During an event on Saturday that celebrated the gold-mining heritage of the New England town of Uralla, the regional and cultural historian John Ryan said the town still had an “integrity” that it had “retained from the goldfield”.
The event, at McCrossin’s Mill Museum in Uralla, was the launch of a newly-published book on nineteenth-century gold mining and its impact on the history, folklore and landscape of the region.
Golden Words and a Golden Landscape, by J. S. Ryan, Arnold Goode, Robert Haworth and Peter O’Donohue, is subtitled “Essays on Uralla gold mining history and a Glossary of the miners’ language in Australia from the 1850s to 1905: a volume in honour of Arnold Goode, local historian”. It is a joint publication of Arts New England, the University of New England’s School of Arts, and Uralla Shire Council.
At the heart of the book is a unique 100-page glossary, compiled by Dr Ryan, of words and phrases that have a special significance (technical and social) in the context of nineteenth-century gold mining, collected from the published writings of Rolf Boldrewood, author of Robbery Under Arms. The book also contains essays on historical, archaeological, and “bushranging” themes related to the gold-mining era in Uralla.
In his Foreword to the book, Alan Atkinson, Emeritus Professor of History at UNE, says: “It is a combination of linguistic, geographical and archaeological learning – sense of language plus sense of place – and as such is a model of its kind, and a highly valuable contribution to our knowledge of the history of Australia and of New England.”

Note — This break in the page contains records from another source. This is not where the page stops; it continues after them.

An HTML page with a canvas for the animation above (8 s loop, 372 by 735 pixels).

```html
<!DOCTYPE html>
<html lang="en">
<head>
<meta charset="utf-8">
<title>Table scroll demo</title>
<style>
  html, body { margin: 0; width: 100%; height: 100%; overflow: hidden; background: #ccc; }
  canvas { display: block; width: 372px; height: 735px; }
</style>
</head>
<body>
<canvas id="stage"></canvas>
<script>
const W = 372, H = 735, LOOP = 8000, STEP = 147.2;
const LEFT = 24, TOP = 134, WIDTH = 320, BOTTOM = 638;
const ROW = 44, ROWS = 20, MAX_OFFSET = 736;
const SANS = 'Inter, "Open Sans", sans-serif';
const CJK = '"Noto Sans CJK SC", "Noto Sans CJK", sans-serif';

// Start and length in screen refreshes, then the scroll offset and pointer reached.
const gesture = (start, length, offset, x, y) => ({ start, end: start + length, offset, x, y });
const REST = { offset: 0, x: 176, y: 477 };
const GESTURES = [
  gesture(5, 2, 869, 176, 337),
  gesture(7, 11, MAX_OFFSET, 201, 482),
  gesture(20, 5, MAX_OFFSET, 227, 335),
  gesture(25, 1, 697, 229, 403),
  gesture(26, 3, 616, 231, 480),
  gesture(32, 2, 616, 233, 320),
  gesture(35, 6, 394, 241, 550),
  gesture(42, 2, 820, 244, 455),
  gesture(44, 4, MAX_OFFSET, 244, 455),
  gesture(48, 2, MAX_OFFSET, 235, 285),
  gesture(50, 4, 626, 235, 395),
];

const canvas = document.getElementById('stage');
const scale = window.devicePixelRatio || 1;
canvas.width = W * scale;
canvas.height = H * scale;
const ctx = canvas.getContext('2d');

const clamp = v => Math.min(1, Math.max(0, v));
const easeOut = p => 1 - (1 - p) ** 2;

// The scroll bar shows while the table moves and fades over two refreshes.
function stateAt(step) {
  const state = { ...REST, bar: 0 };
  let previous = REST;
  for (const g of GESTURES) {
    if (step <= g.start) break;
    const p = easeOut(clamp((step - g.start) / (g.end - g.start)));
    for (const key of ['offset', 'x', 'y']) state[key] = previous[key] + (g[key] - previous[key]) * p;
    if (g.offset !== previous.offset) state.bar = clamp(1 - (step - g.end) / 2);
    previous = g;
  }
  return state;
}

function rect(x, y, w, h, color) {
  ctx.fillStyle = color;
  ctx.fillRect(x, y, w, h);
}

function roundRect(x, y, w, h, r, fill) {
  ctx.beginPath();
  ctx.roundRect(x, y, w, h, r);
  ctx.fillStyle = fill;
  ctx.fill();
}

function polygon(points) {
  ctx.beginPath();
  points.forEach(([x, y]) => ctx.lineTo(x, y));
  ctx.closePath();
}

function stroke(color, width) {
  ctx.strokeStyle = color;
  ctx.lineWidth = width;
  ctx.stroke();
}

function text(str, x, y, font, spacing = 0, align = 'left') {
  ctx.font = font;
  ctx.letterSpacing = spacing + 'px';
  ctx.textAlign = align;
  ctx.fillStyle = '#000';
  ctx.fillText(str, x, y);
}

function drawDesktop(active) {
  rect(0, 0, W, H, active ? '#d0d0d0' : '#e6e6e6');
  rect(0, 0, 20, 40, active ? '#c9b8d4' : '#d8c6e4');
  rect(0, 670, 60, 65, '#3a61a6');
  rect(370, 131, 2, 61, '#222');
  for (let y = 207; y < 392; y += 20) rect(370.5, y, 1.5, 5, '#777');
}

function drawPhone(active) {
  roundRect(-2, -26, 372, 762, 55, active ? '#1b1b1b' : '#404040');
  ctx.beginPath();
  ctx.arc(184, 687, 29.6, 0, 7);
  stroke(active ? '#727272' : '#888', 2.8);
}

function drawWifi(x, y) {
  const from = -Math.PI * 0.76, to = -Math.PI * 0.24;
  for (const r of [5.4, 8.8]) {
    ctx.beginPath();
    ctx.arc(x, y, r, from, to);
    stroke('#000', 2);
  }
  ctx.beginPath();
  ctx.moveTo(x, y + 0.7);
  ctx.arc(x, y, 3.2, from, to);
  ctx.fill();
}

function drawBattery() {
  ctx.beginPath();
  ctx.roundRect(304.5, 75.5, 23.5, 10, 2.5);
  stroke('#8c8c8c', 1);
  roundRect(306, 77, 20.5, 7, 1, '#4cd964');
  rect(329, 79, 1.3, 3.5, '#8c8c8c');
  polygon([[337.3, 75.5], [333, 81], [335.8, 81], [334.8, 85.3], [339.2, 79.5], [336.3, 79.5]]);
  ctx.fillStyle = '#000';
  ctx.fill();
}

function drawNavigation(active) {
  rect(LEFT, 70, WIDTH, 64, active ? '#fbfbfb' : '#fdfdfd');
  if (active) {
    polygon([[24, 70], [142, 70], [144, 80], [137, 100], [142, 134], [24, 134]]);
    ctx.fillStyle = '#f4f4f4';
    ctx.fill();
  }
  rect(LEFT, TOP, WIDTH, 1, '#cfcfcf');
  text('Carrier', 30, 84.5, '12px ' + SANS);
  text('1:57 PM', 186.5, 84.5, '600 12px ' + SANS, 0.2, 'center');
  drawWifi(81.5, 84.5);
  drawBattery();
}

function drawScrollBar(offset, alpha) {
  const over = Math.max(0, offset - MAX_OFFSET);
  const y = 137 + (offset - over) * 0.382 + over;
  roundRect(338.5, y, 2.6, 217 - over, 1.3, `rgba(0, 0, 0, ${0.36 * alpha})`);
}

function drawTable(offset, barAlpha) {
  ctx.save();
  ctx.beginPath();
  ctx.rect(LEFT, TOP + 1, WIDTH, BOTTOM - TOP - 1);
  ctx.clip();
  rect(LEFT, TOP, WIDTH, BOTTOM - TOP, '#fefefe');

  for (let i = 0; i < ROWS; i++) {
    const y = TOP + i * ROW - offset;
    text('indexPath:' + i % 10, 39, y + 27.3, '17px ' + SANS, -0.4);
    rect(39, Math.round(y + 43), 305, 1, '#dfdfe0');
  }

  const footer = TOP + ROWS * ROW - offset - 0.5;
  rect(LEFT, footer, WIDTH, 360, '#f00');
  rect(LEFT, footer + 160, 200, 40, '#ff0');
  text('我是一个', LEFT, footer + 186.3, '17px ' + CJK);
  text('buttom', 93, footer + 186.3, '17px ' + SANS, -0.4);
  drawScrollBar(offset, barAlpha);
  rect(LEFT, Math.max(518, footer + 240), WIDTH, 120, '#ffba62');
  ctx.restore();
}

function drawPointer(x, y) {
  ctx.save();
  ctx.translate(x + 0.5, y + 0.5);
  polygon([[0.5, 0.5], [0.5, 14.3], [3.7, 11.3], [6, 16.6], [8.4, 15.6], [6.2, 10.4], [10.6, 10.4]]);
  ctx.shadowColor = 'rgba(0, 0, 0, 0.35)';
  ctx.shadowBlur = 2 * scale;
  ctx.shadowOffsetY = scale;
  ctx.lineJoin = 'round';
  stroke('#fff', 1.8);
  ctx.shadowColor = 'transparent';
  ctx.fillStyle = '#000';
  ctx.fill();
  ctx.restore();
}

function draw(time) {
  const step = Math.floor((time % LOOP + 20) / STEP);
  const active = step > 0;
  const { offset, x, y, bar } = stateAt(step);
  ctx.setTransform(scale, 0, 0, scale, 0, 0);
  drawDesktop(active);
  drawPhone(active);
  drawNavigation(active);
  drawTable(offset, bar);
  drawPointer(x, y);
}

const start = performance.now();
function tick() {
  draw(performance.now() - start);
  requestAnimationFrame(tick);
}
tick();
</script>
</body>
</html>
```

UNE’s Professor Jennie Shaw, who officially launched Golden Words and a Golden Landscape on Saturday, reinforced this assessment of the book’s significance. She said that, in tracing the influences of the gold-mining era on the character of Uralla, it was “an important contribution to the social history of the town”. Professor Shaw is both Head of the School of Arts at UNE, and Director of Arts New England.
Both Dr Ryan and the Uralla Shire Mayor, Councillor Ron Filmer, paid tribute to Arnold Goode, President of the Uralla Historical Society, for his tireless and meticulous work in preserving historical, industrial and social records of the Uralla region, and facilitating a wide range of research on the region’s economic, social, and natural history. Mr Goode responded by thanking the contributors to the book, which he said he would “cherish”.
Councillor Filmer provided a Preface for Golden Words and a Golden Landscape, in which he speaks on behalf of “the myriad supporters . . . who all hold such an enormous debt of gratitude to Arnold Goode for his on-site interpretations of the past, thereby keeping alive the deeper understanding of our distinctive and dynamic identity that has come down from colonial times”.
Dr Ryan spoke about Mr Goode’s family connections both to the working of the Rocky River goldfield and to the founding of the University of New England. (Those family connections include the University’s principal founder, D.H. Drummond.) He emphasised the vital role of Uralla – particularly in its active enthusiasm for adult education – in creating a social climate conducive to the founding of the University.
After talking about the social “freedom” (including “the need to recognise societal inequities”) that developed on the goldfields, Dr Ryan concluded that “gold revenues and societal wealth made possible the four passionately democratic university foundations – in Sydney, Melbourne, Dunedin, and Armidale”.
Clicking on the image of alluvial gold miners’ equipment from Rocky River displayed here reveals a photograph used as the frontispiece of Golden Words and a Golden Landscape. The photograph is captioned: “Arnold Goode examining a tipping frame near the entrance to the long tunnel at Rocky River.”